Gee Mr. Prospect, what would work better for you? Monday at 9:00 or Tuesday at 2:00?
I think we call that the alternative close back in the seventies. I know it was popular back then because back then sales reps were being taught manipulation techniques. Guys, we don’t try to manipulate somebody. We don’t give them an alternative close. You simply ask the prospect hey given what I’ve shared with you today, given the conversation that we’ve had, what do you see as being the right next step.

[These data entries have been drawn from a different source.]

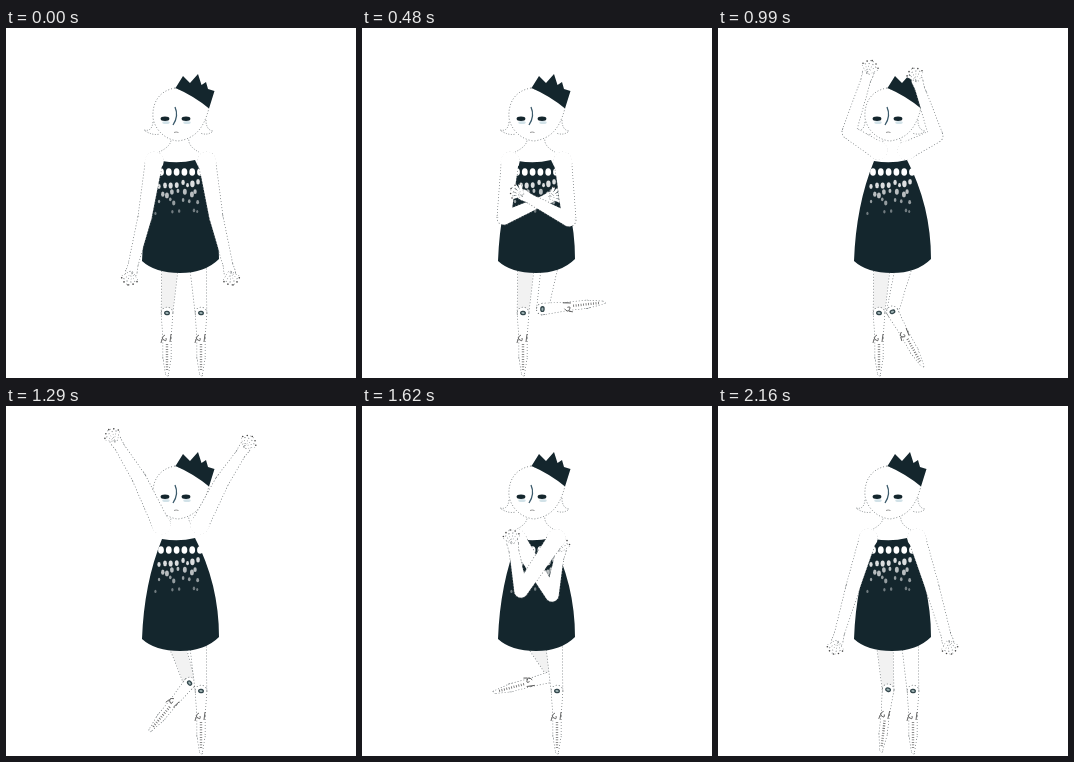
Animation, 350 px wide and 350 px high, one loop 2190 ms. Source, as an HTML page with a canvas:

```html
<!DOCTYPE html>
<html lang="en">
<head>
<meta charset="utf-8">
<title>Paper doll dance</title>
<style>
html, body { margin: 0; width: 100%; height: 100%; overflow: hidden; background: #fff; }
canvas { display: block; }
</style>
</head>
<body>
<canvas id="stage" width="350" height="350"></canvas>
<script>
const g = document.getElementById('stage').getContext('2d');
const LOOP = 2190, HALF = LOOP / 2, STEP = 30, AXIS = 174.5;
const INK = '#14262d', EDGE = '#6b7174', rad = Math.PI / 180;

// key poses of the left arm: time, elbow x y, forearm angle, reach
const POSES = [
  [0, 139, 189, 104, 69],      // hanging
  [180, 126, 178, 110, 66],    // swung out
  [480, 142, 190, -27, 64],    // hugging
  [750, 124, 133, -87, 66],    // elbows raised
  [990, 131, 104, -72, 74],    // over the head
  [1140, 138, 78, -85, 66],
  [1290, 133, 72, -122, 56],   // spread
  [1620, 190, 185, -80, 61],   // crossed
  [1900, 135, 180, -205, 44],  // swung out
  [2190, 135, 182, -259, 71]   // hanging
];

// spline through the poses
function poseAt(t) {
  let i = 0;
  while (i < POSES.length - 2 && POSES[i + 1][0] <= t) i++;
  const a = POSES[i], b = POSES[i + 1], before = POSES[i - 1] || a, after = POSES[i + 2] || b;
  const h = b[0] - a[0], u = (t - a[0]) / h;
  return a.map((v, c) => {
    const m = (b[c] - before[c]) / (b[0] - before[0]);
    const n = (after[c] - v) / (after[0] - a[0]);
    return v + (b[c] - v) * u * u * (3 - 2 * u) + h * u * (1 - u) * (m * (1 - u) - n * u);
  }).slice(1);
}

const polar = ([x, y], angle, d) => [x + Math.cos(angle) * d, y + Math.sin(angle) * d];

function line(d, color, width, dash = []) {
  g.strokeStyle = color;
  g.lineWidth = width;
  g.setLineDash(dash);
  g.stroke(d);
  g.setLineDash([]);
}

function fill(d, color) {
  g.fillStyle = color;
  g.fill(d);
}

function oval(x, y, rx, ry, color) {
  const p = new Path2D();
  p.ellipse(x, y, rx, ry, 0, 0, 7);
  fill(p, color);
}

// chain of tapered capsules given as [point, radius]
function limb(joints, color = '#fff') {
  const p = new Path2D();
  joints.forEach(([[x, y], r], i) => {
    p.moveTo(x + r, y);
    p.arc(x, y, r, 0, 2 * Math.PI);
    if (!i) return;
    const [[px, py], pr] = joints[i - 1];
    const d = Math.hypot(x - px, y - py) || 1, nx = (y - py) / d, ny = (px - x) / d;
    p.moveTo(px + nx * pr, py + ny * pr);
    p.lineTo(x + nx * r, y + ny * r);
    p.lineTo(x - nx * r, y - ny * r);
    p.lineTo(px - nx * pr, py - ny * pr);
    p.closePath();
  });
  line(p, EDGE, 1.4, [1, 2]);
  fill(p, color);
}

// side: 1 lifts the shin to the right, -1 to the left; p: progress of the lift
function leg(side, p, { x, hip, swing, shift, delay, rise, thigh }) {
  const wave = Math.sin(Math.PI * p);
  const inward = -side * shift * p ** delay * Math.sqrt(wave);
  const knee = [x + inward, 285 - rise * wave];
  const a = (90 - side * swing * wave) * rad;
  const ankle = polar(knee, a, 25);
  limb([[[hip + inward * .3, 238], 8], [knee, 5.5]], thigh);
  limb([[knee, 5.5], [ankle, 3.8], [polar(knee, a, 45), 3.8], [polar(knee, a, 62), 1]]);

  g.save();
  g.translate(...knee);
  g.rotate(a - 1.4);
  oval(0, 0, 3, 2.3, '#33474c');
  oval(0, 0, 1.7, 1, '#9fb3b5');
  g.restore();

  g.save();
  g.translate(...ankle);
  g.rotate(a);
  line(new Path2D('M-4 -4L4 -3M-3 2Q0 7 2 3Q4 0 0 1M1 5L5 6'), '#444', .8);
  line(new Path2D('M6 0L33 0'), '#666', 2.4, [.8, 1.7]);
  g.restore();
}

function hand(palm, angle) {
  for (let i = -2; i <= 2; i++) {
    const tip = polar(palm, angle + i * .4, 13 - Math.abs(i));
    const p = new Path2D();
    p.moveTo(...palm);
    p.lineTo(...tip);
    line(p, EDGE, 3.6, [1, 2]);
    line(p, '#fff', 2.7);
    oval(...tip, .8, .8, '#444');
  }
}

function arm(shoulder, elbow, tip) {
  const dx = tip[0] - elbow[0], dy = tip[1] - elbow[1];
  const a = Math.atan2(dy, dx), palm = polar(elbow, a, Math.hypot(dx, dy) - 12);
  limb([[shoulder, 8.5], [elbow, 6.7], [polar(palm, a, -8), 4.6], [palm, 5.5]]);
  oval(...shoulder, 9.5, 9.5, '#fff');
  hand(palm, a);
}

function arms(t) {
  const [ex, ey, deg, reach] = poseAt(t), a = deg * rad;
  const low = Math.min(1, Math.max(0, (ey - 75) / 115));
  const shoulder = [156 - 8 * low + 10 * Math.sin(Math.PI * low) + (ex - 140) * .1, 119 + 14 * low];
  const joints = [shoulder, [ex, ey], polar([ex, ey], a, reach)];
  // lifted hands hang a little lower on the right
  const drop = 8 * Math.max(0, -Math.sin(a));
  const settle = ([x, y], i) => [x, y + (x > AXIS ? drop * i / 2 : 0)];
  arm(...joints.map(settle));
  arm(...joints.map(([x, y]) => [2 * AXIS - x, y]).map(settle));
}

function dress() {
  fill(new Path2D('M156 133Q173 136 189 132Q213 178 213 231Q199 245 174 245Q149 245 136 233Q138 177 156 133Z'), INK);
  let seed = 7;
  const random = () => (seed = seed * 16807 % 2147483647) / 2147483647;
  for (let i = 0; i < 6; i++) oval(155 + 7.8 * i, 144, 2.9, 3.8, '#fff');
  // beads fade and thin out downwards
  for (let row = 1; row < 5; row++) {
    const n = 9 - row, width = 36 + row * 4;
    for (let i = 0; i < n; i++) {
      const x = 173 + width * ((i + random()) / n - .5), y = 144 + row * 9 + random() * 6;
      const r = (2.6 - row * .3) * (.6 + random() * .4);
      oval(x, y, r, r * 1.5, `rgba(255,255,255,${1 - row * .15})`);
    }
  }
}

function head() {
  const neck = 'M165 110Q166 118 153 124', nape = 'M183 109Q181 118 193 124';
  fill(new Path2D(neck + 'L157 132Q173 135 189 131L193 124Q181 118 183 109Z'), '#fff');
  line(new Path2D(neck + nape), EDGE, .8, [1, 1.7]);
  const face = new Path2D('M169 60C152 63 146 76 147 90C150 105 162 112 172 113C186 111 197 104 203 80Q190 65 169 60Z');
  fill(face, '#fff');
  line(face, EDGE, .8, [1, 2]);
  line(new Path2D('M147 94Q146 104 138 102Q146 108 154 106M200 92Q200 102 207 103Q202 108 194 105'), EDGE, .8, [1, 1.6]);
  fill(new Path2D('M169.5 60L177 48L184 55L192 46L195.5 57L200 54L202 61L208.5 63L203 80.5Q188 68 169.5 60Z'), INK);
  for (const x of [159, 180]) {
    oval(x + 1, 94.5, 3.7, 1.5, '#d2e2e8');
    oval(x, 90.8, 4.4, 2.2, INK);
  }
  line(new Path2D('M169 79Q173 88 167 97'), '#3b5a6b', 1.3);
  line(new Path2D('M168 104.5Q170 103.5 172.5 104.5'), '#999', 1);
}

function draw(now) {
  const t = Math.floor(now % LOOP / STEP) * STEP;
  const progress = start => Math.min(1, Math.max(0, (t - start) / HALF));
  g.clearRect(0, 0, 350, 350);
  leg(-1, progress(HALF), { x: 161, hip: 164, swing: 75, shift: 31, delay: 0, rise: 15, thigh: '#f2f2f2' });
  leg(1, progress(0), { x: 195, hip: 192, swing: 98, shift: 43, delay: 1.3, rise: 4 });
  dress();
  head();
  arms(t);
}

function tick() {
  draw(performance.now());
  requestAnimationFrame(tick);
}
tick();
</script>
</body>
</html>
```
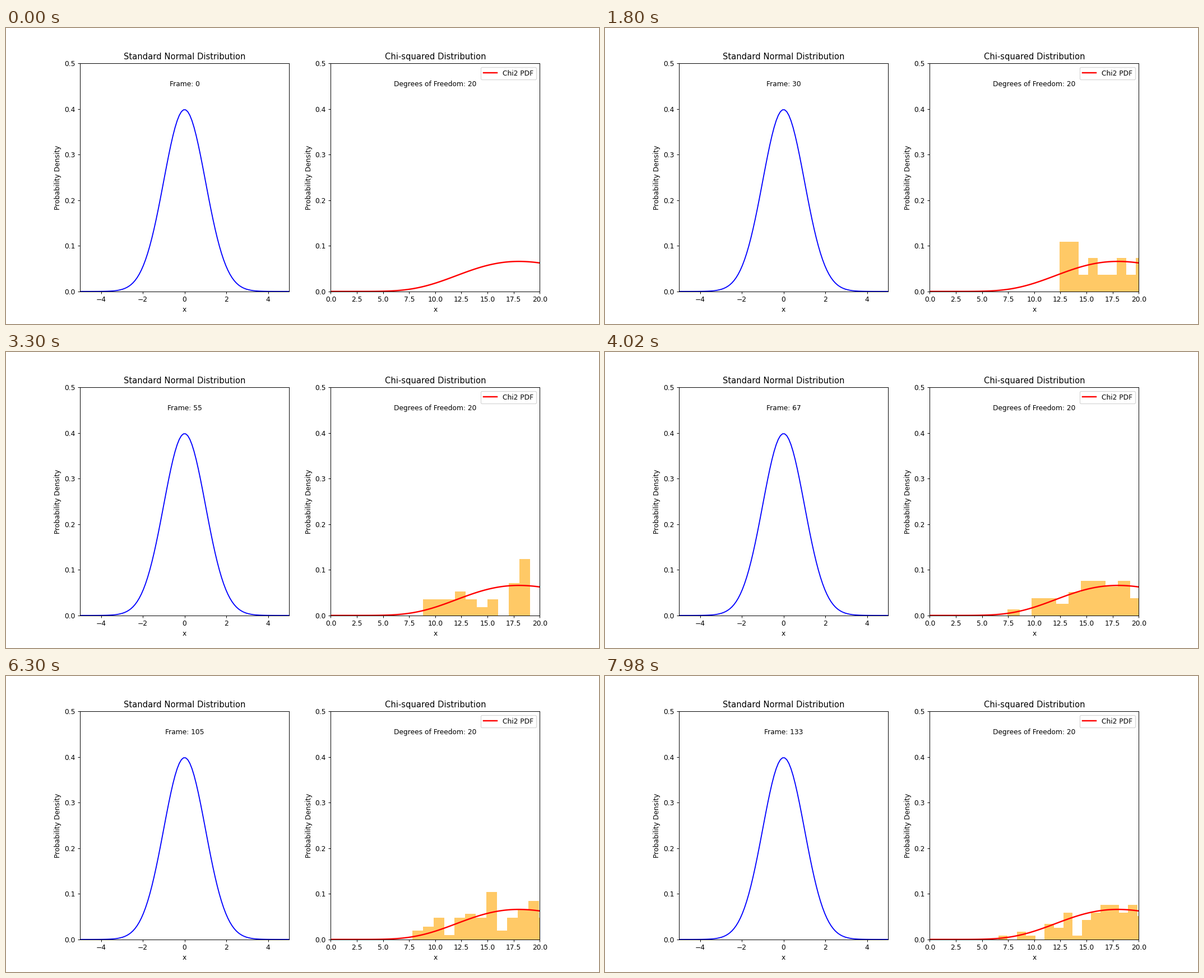
Write a matplotlib script that moves like this. It is 1058 by 529 pixels and loops after 8000 ms.

```python
import math

import matplotlib.pyplot as plt
import numpy as np
from matplotlib.animation import FuncAnimation

LOOP_MS = 8000
TICK_MS = 40
STEP_MS = 60  # a new sample is drawn this often
DOF = 20
BINS = 30


def normal_pdf(x):
    return np.exp(-x**2 / 2) / math.sqrt(2 * math.pi)


def chi2_pdf(x, k):
    return x**(k / 2 - 1) * np.exp(-x / 2) / (2**(k / 2) * math.gamma(k / 2))


def histogram(n):
    """Density histogram of n fresh chi-squared values, seeded by n."""
    if n == 0:
        return np.zeros(BINS), np.linspace(0, 20, BINS + 1)
    sample = np.random.default_rng(n).chisquare(DOF, n)
    return np.histogram(sample, bins=BINS, density=True)


def style_axes(ax, title, xlim):
    ax.set_title(title)
    ax.set_xlabel("x")
    ax.set_ylabel("Probability Density")
    ax.set_xlim(*xlim)
    ax.set_ylim(0, 0.5)


# 12 x 6 inches, scaled to 1058 x 529 pixels
fig, (ax_norm, ax_chi) = plt.subplots(1, 2, figsize=(12, 6), dpi=1058 / 12)

x = np.linspace(-5, 5, 100)
ax_norm.plot(x, normal_pdf(x), color="blue")
style_axes(ax_norm, "Standard Normal Distribution", (-5, 5))
counter = ax_norm.text(0, 0.45, "", ha="center")

x = np.linspace(0, 20, 100)
bars = ax_chi.stairs(*histogram(0), fill=True, color="orange", alpha=0.6)
ax_chi.plot(x, chi2_pdf(x, DOF), color="red", lw=2, label="Chi2 PDF")
style_axes(ax_chi, "Chi-squared Distribution", (0, 20))
ax_chi.text(10, 0.45, f"Degrees of Freedom: {DOF}", ha="center")
ax_chi.legend(loc="upper right")


def update(tick):
    n = (tick * TICK_MS + STEP_MS - TICK_MS) // STEP_MS
    counter.set_text(f"Frame: {n}")
    bars.set_data(*histogram(n))
    return counter, bars


anim = FuncAnimation(fig, update, frames=LOOP_MS // TICK_MS,
                     interval=TICK_MS, repeat=True, repeat_delay=0)
plt.show()
```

Guys, there’s a lot of really good sales advice out there and there’s some sales advice that I just caution you to be very careful with. Let me get some feedback from you. If you would love to have me go back in and instead of just busting the myth to actually giving you some practical tips on how to formulate a greeting, how to formulate and state your company overview and how to set that appointment, how to close the call properly, I would love to do it if there’s enough interest.
My name is Tim Wackel, thanks for watching.
7 thoughts on “MythBusters Prospecting Techniques”
Erik Gillespie says:
I’ve had mixed results with that opening but I’m definitely curious to see what you’d recommend instead of the “can you tell me who the person is in charge of…?”
Warming up to the gatekeeper/receptionist/whoever picks up the phone is definitely the most important first step in breaking through, but I’ve got to believe they’ve already heard it all before. I can usually sense them rolling their eyes. Would love to hear some fresh ideas on getting over that first speed bump!
Cheryl Linney says:
I love your Mythbusters and your absolutely correct in that there is a lot of advice out there that I wouldn’t use – salesy is a thing of the past!
Can you give some examples of great greetings incorporating the overview. When I think about what we offer and our point of difference, it’s so hard to put in a short greeting, not to mention it’s still touting what we do and not how we can help you.
Curious to hear some examples, thanks so much!
Cheryl Linney says:
Tim, thank you so much for addressing this subject, it’s very needful – can you give some examples of greetings that will address how to help the prospect vs. “”what we do” or “features and benefits”?
Al Lawrence says:
My response when sales people call with that alternative ending is “neither works for me. Fax/email/mail me info and I might call you”
I mean, trying to wiggle me into a corner to make a choice deserves a hard stall, right?
Robert Lehrer says:
I have the same question to Tim that most of you asked; what would he say/ask to learn who the person who handles ___ at this company? Considering it’s been 6+ weeks and Tim hasn’t responded to any of your questions, I assume that either he has no better suggestion or he’s just not paying attention to his readers’ comments. For a man teaching sales skills, this seems odd.
Tim Wackel says:
Hey Robert – thanks for the question! Here are my thoughts on how to handle this situation:
#1. check the target company website to learn as much as you can about the org chart – perhaps I can make an educated guess from this info alone
#2. take a look at the target company’s LinkedIn profile… see if I have any 1st or 2nd degree connections at that company who would be willing to share insights
#3. still using LinkedIn, do I know anyone outside of the target company who has a connection inside of the target company
Bottom line – for me to be successful I have to demonstrate that I’ve done some work upfront… that I’ve made an effort. Calling the receptionist cold has seldom been a good strategy or investment of time for me.
Regarding the delay in replying to comments – I am sorry and will try to do a better job. This post is now almost 2 months old (and I’m posting almost 4 times week)… so it’s challenging to keep up with older comments. Will work on keep these old posts fresh!